> _Problem statement_: Could you output every record below exactly, leaving out the pictures?

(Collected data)
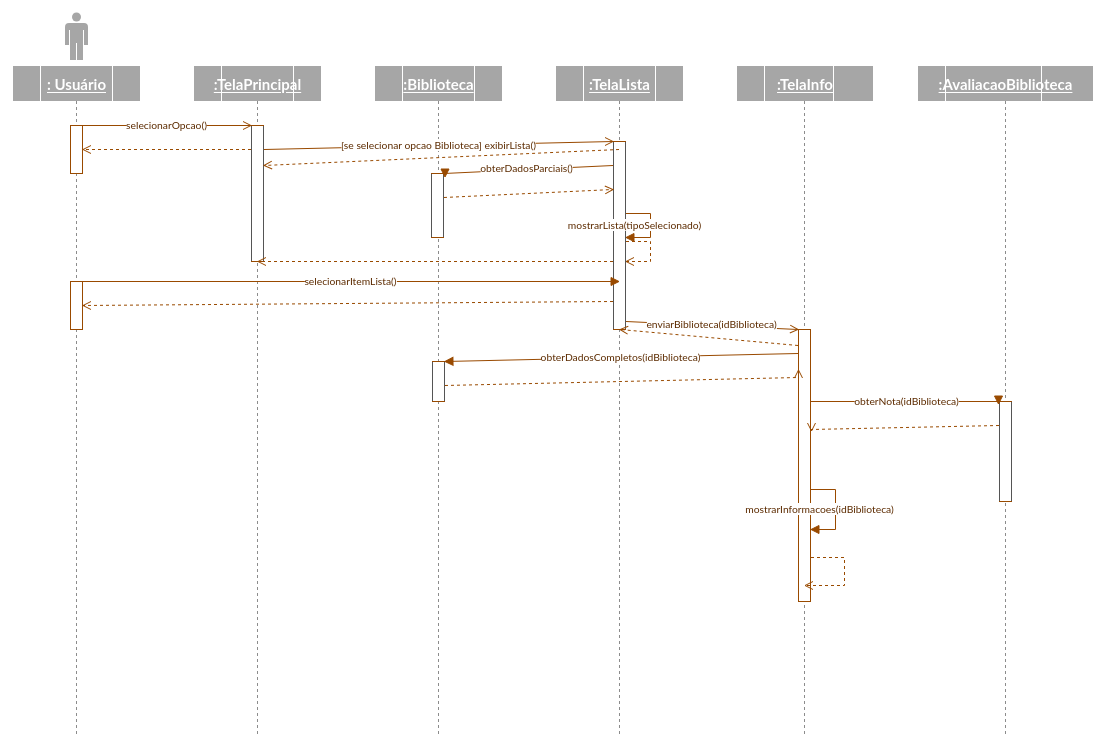
<!DOCTYPE html>
<html lang="pt">
<head>
<meta charset="utf-8">
<title>Diagrama de sequência</title>
<style>
:root {
  --paper: #fff;
  --header: #a6a6a6;
  --lifeline: #8c8c8c;
  --message: #994a00;
  --label: #5c2b00;
  --bar-side: #555;
}
* { box-sizing: border-box; margin: 0; }
body { width: 1106px; height: 747px; overflow: hidden; background: var(--paper); }
.diagram { position: relative; width: 1106px; height: 747px; overflow: hidden; font-family: Lato, Carlito, sans-serif; }
.participants {
  display: flex; gap: 54px; padding: 66px 0 0 13px;
}
.participant {
  position: relative; flex: none; width: 127px; height: 35px;
  display: flex; align-items: center; justify-content: center;
  background: var(--header); color: #fff;
  font-size: 15px; font-weight: 700; line-height: 18px; white-space: nowrap;
  text-decoration: underline; text-underline-offset: 2px;
}
.participant::before {
  content: ""; position: absolute; top: 0; bottom: 0; left: 27px; right: var(--inset, 27px);
  border: solid #fff; border-width: 0 1px;
}
.info { width: 136px; --inset: 39px; margin-right: -9px; }
.rating { width: 175px; --inset: 51px; }
.lines { position: absolute; left: 0; top: 0; }
.lifelines { stroke: var(--lifeline); stroke-dasharray: 3 3; }
.bars rect { fill: var(--paper); stroke: var(--message); }
.bars .sides { stroke: var(--bar-side); }
.calls, .returns, .heads { fill: none; stroke: var(--message); }
.returns { stroke-dasharray: 3 3; }
.solid { fill: var(--message); }
.message {
  position: absolute; transform: translate(-50%, -50%);
  background: var(--paper); color: var(--label);
  font-size: 10.3px; line-height: 12px; white-space: nowrap;
}
</style>
</head>
<body>
<main class="diagram">
  <header class="participants">
    <div class="participant">: Usuário</div>
    <div class="participant">:TelaPrincipal</div>
    <div class="participant">:Biblioteca</div>
    <div class="participant">:TelaLista</div>
    <div class="participant info">:TelaInfo</div>
    <div class="participant rating">:AvaliacaoBiblioteca</div>
  </header>

  <svg class="lines" width="1106" height="747" viewBox="0 0 1106 747" aria-hidden="true">
    <defs>
      <path id="open-head" d="M-8-4 0 0-8 4"/>
      <path id="solid-head" class="solid" d="M-8-4 0 0-8 4Z"/>
    </defs>

    <g class="actor" fill="#a6a6a6">
      <circle cx="76.5" cy="17" r="4.5"/>
      <path d="M69 23h15q4 0 4 4v18h-4V30h-1v30h-6V43h-1v17h-6V30h-1v15h-4V27q0-4 4-4Z"/>
    </g>

    <g class="lifelines">
      <path d="M76.5 101V734M257.5 101V734M438.5 101V734M619.5 101V734M804.5 101V734M1005.5 101V734"/>
    </g>

    <g class="bars">
      <rect x="70.5" y="125.5" width="12" height="48"/>
      <rect x="70.5" y="281.5" width="12" height="48"/>
      <rect x="251.5" y="125.5" width="12" height="136"/>
      <rect x="431.5" y="173.5" width="12" height="64"/>
      <rect x="432.5" y="361.5" width="12" height="40"/>
      <rect x="613.5" y="141.5" width="12" height="188"/>
      <rect x="798.5" y="329.5" width="12" height="272"/>
      <rect x="999.5" y="401.5" width="12" height="100"/>
      <path class="sides" d="M251.5 126V261M263.5 126V261M431.5 174V237M443.5 174V237M432.5 362V401M444.5 362V401M613.5 142V329M625.5 142V329M999.5 402V501M1011.5 402V501"/>
    </g>

    <g class="calls">
      <path d="M83 125.5H251"/>
      <path d="M264 149.5 613 141.5"/>
      <path d="M613 165.5 444 173.5"/>
      <path d="M626 213.5H650.5V237.5H626"/>
      <path d="M83 281.5H612"/>
      <path d="M626 321.5 798 329.5"/>
      <path d="M798 353.5 445 361.5"/>
      <path d="M811 401.5H999"/>
      <path d="M811 489.5H835.5V529.5H812"/>
    </g>

    <g class="returns">
      <path d="M251 149.5H83"/>
      <path d="M619 149.5 264 165.5"/>
      <path d="M444 197.5 613 189.5"/>
      <path d="M626 241.5H650.5V261.5H626"/>
      <path d="M613 261.5H258"/>
      <path d="M613 301.5 83 305.5"/>
      <path d="M798 345.5 620 329.5"/>
      <path d="M445 385.5 798 377.5"/>
      <path d="M999 425.5 811 429.5"/>
      <path d="M811 557.5H844.5V585.5H805"/>
    </g>

    <g class="heads">
      <use href="#open-head" transform="translate(251 125.5)"/>
      <use href="#open-head" transform="translate(83 149.5) rotate(180)"/>
      <use href="#open-head" transform="translate(613 141.5)"/>
      <use href="#open-head" transform="translate(264 165.5) rotate(177)"/>
      <use href="#solid-head" transform="translate(445 177) rotate(90)"/>
      <use href="#open-head" transform="translate(613 189.5) rotate(-3)"/>
      <use href="#solid-head" transform="translate(626 237.5) rotate(180)"/>
      <use href="#open-head" transform="translate(626 261.5) rotate(180)"/>
      <use href="#open-head" transform="translate(258 261.5) rotate(180)"/>
      <use href="#solid-head" transform="translate(619 281.5)"/>
      <use href="#open-head" transform="translate(83 305.5) rotate(180)"/>
      <use href="#open-head" transform="translate(798 329.5) rotate(3)"/>
      <use href="#open-head" transform="translate(620 329.5) rotate(185)"/>
      <use href="#solid-head" transform="translate(445 361.5) rotate(179)"/>
      <use href="#open-head" transform="translate(798.5 370) rotate(-90)"/>
      <use href="#solid-head" transform="translate(998.5 404) rotate(90)"/>
      <use href="#open-head" transform="translate(811.5 431) rotate(90)"/>
      <use href="#solid-head" transform="translate(811 529.5) rotate(180)"/>
      <use href="#open-head" transform="translate(805 585.5) rotate(180)"/>
    </g>
  </svg>

  <span class="message" style="left:166.5px;top:125px">selecionarOpcao()</span>
  <span class="message" style="left:438.5px;top:145px">[se selecionar opcao Biblioteca] exibirLista()</span>
  <span class="message" style="left:526.5px;top:168px">obterDadosParciais()</span>
  <span class="message" style="left:634.5px;top:225px">mostrarLista(tipoSelecionado)</span>
  <span class="message" style="left:350.5px;top:281px">selecionarItemLista()</span>
  <span class="message" style="left:711.5px;top:324px">enviarBiblioteca(idBiblioteca)</span>
  <span class="message" style="left:620.5px;top:357px">obterDadosCompletos(idBiblioteca)</span>
  <span class="message" style="left:906.5px;top:401px">obterNota(idBiblioteca)</span>
  <span class="message" style="left:819.5px;top:509px">mostrarInformacoes(idBiblioteca)</span>
</main>
</body>
</html>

> _Response below_:
<!DOCTYPE html>
<html lang="pt">
<head>
<meta charset="utf-8">
<title>Diagrama de sequência</title>
<style>
:root {
  --paper: #fff;
  --header: #a6a6a6;
  --lifeline: #8c8c8c;
  --message: #994a00;
  --label: #5c2b00;
  --bar-side: #555;
}
* { box-sizing: border-box; margin: 0; }
body { width: 1106px; height: 747px; overflow: hidden; background: var(--paper); }
.diagram { position: relative; width: 1106px; height: 747px; overflow: hidden; font-family: Lato, Carlito, sans-serif; }
.participants {
  display: flex; gap: 54px; padding: 66px 0 0 13px;
}
.participant {
  position: relative; flex: none; width: 127px; height: 35px;
  display: flex; align-items: center; justify-content: center;
  background: var(--header); color: #fff;
  font-size: 15px; font-weight: 700; line-height: 18px; white-space: nowrap;
  text-decoration: underline; text-underline-offset: 2px;
}
.participant::before {
  content: ""; position: absolute; top: 0; bottom: 0; left: 27px; right: var(--inset, 27px);
  border: solid #fff; border-width: 0 1px;
}
.info { width: 136px; --inset: 39px; margin-right: -9px; }
.rating { width: 175px; --inset: 51px; }
.lines { position: absolute; left: 0; top: 0; }
.lifelines { stroke: var(--lifeline); stroke-dasharray: 3 3; }
.bars rect { fill: var(--paper); stroke: var(--message); }
.bars .sides { stroke: var(--bar-side); }
.calls, .returns, .heads { fill: none; stroke: var(--message); }
.returns { stroke-dasharray: 3 3; }
.solid { fill: var(--message); }
.message {
  position: absolute; transform: translate(-50%, -50%);
  background: var(--paper); color: var(--label);
  font-size: 10.3px; line-height: 12px; white-space: nowrap;
}
</style>
</head>
<body>
<main class="diagram">
  <header class="participants">
    <div class="participant">: Usuário</div>
    <div class="participant">:TelaPrincipal</div>
    <div class="participant">:Biblioteca</div>
    <div class="participant">:TelaLista</div>
    <div class="participant info">:TelaInfo</div>
    <div class="participant rating">:AvaliacaoBiblioteca</div>
  </header>

  <svg class="lines" width="1106" height="747" viewBox="0 0 1106 747" aria-hidden="true">
    <defs>
      <path id="open-head" d="M-8-4 0 0-8 4"/>
      <path id="solid-head" class="solid" d="M-8-4 0 0-8 4Z"/>
    </defs>

    <g class="actor" fill="#a6a6a6">
      <circle cx="76.5" cy="17" r="4.5"/>
      <path d="M69 23h15q4 0 4 4v18h-4V30h-1v30h-6V43h-1v17h-6V30h-1v15h-4V27q0-4 4-4Z"/>
    </g>

    <g class="lifelines">
      <path d="M76.5 101V734M257.5 101V734M438.5 101V734M619.5 101V734M804.5 101V734M1005.5 101V734"/>
    </g>

    <g class="bars">
      <rect x="70.5" y="125.5" width="12" height="48"/>
      <rect x="70.5" y="281.5" width="12" height="48"/>
      <rect x="251.5" y="125.5" width="12" height="136"/>
      <rect x="431.5" y="173.5" width="12" height="64"/>
      <rect x="432.5" y="361.5" width="12" height="40"/>
      <rect x="613.5" y="141.5" width="12" height="188"/>
      <rect x="798.5" y="329.5" width="12" height="272"/>
      <rect x="999.5" y="401.5" width="12" height="100"/>
      <path class="sides" d="M251.5 126V261M263.5 126V261M431.5 174V237M443.5 174V237M432.5 362V401M444.5 362V401M613.5 142V329M625.5 142V329M999.5 402V501M1011.5 402V501"/>
    </g>

    <g class="calls">
      <path d="M83 125.5H251"/>
      <path d="M264 149.5 613 141.5"/>
      <path d="M613 165.5 444 173.5"/>
      <path d="M626 213.5H650.5V237.5H626"/>
      <path d="M83 281.5H612"/>
      <path d="M626 321.5 798 329.5"/>
      <path d="M798 353.5 445 361.5"/>
      <path d="M811 401.5H999"/>
      <path d="M811 489.5H835.5V529.5H812"/>
    </g>

    <g class="returns">
      <path d="M251 149.5H83"/>
      <path d="M619 149.5 264 165.5"/>
      <path d="M444 197.5 613 189.5"/>
      <path d="M626 241.5H650.5V261.5H626"/>
      <path d="M613 261.5H258"/>
      <path d="M613 301.5 83 305.5"/>
      <path d="M798 345.5 620 329.5"/>
      <path d="M445 385.5 798 377.5"/>
      <path d="M999 425.5 811 429.5"/>
      <path d="M811 557.5H844.5V585.5H805"/>
    </g>

    <g class="heads">
      <use href="#open-head" transform="translate(251 125.5)"/>
      <use href="#open-head" transform="translate(83 149.5) rotate(180)"/>
      <use href="#open-head" transform="translate(613 141.5)"/>
      <use href="#open-head" transform="translate(264 165.5) rotate(177)"/>
      <use href="#solid-head" transform="translate(445 177) rotate(90)"/>
      <use href="#open-head" transform="translate(613 189.5) rotate(-3)"/>
      <use href="#solid-head" transform="translate(626 237.5) rotate(180)"/>
      <use href="#open-head" transform="translate(626 261.5) rotate(180)"/>
      <use href="#open-head" transform="translate(258 261.5) rotate(180)"/>
      <use href="#solid-head" transform="translate(619 281.5)"/>
      <use href="#open-head" transform="translate(83 305.5) rotate(180)"/>
      <use href="#open-head" transform="translate(798 329.5) rotate(3)"/>
      <use href="#open-head" transform="translate(620 329.5) rotate(185)"/>
      <use href="#solid-head" transform="translate(445 361.5) rotate(179)"/>
      <use href="#open-head" transform="translate(798.5 370) rotate(-90)"/>
      <use href="#solid-head" transform="translate(998.5 404) rotate(90)"/>
      <use href="#open-head" transform="translate(811.5 431) rotate(90)"/>
      <use href="#solid-head" transform="translate(811 529.5) rotate(180)"/>
      <use href="#open-head" transform="translate(805 585.5) rotate(180)"/>
    </g>
  </svg>

  <span class="message" style="left:166.5px;top:125px">selecionarOpcao()</span>
  <span class="message" style="left:438.5px;top:145px">[se selecionar opcao Biblioteca] exibirLista()</span>
  <span class="message" style="left:526.5px;top:168px">obterDadosParciais()</span>
  <span class="message" style="left:634.5px;top:225px">mostrarLista(tipoSelecionado)</span>
  <span class="message" style="left:350.5px;top:281px">selecionarItemLista()</span>
  <span class="message" style="left:711.5px;top:324px">enviarBiblioteca(idBiblioteca)</span>
  <span class="message" style="left:620.5px;top:357px">obterDadosCompletos(idBiblioteca)</span>
  <span class="message" style="left:906.5px;top:401px">obterNota(idBiblioteca)</span>
  <span class="message" style="left:819.5px;top:509px">mostrarInformacoes(idBiblioteca)</span>
</main>
</body>
</html>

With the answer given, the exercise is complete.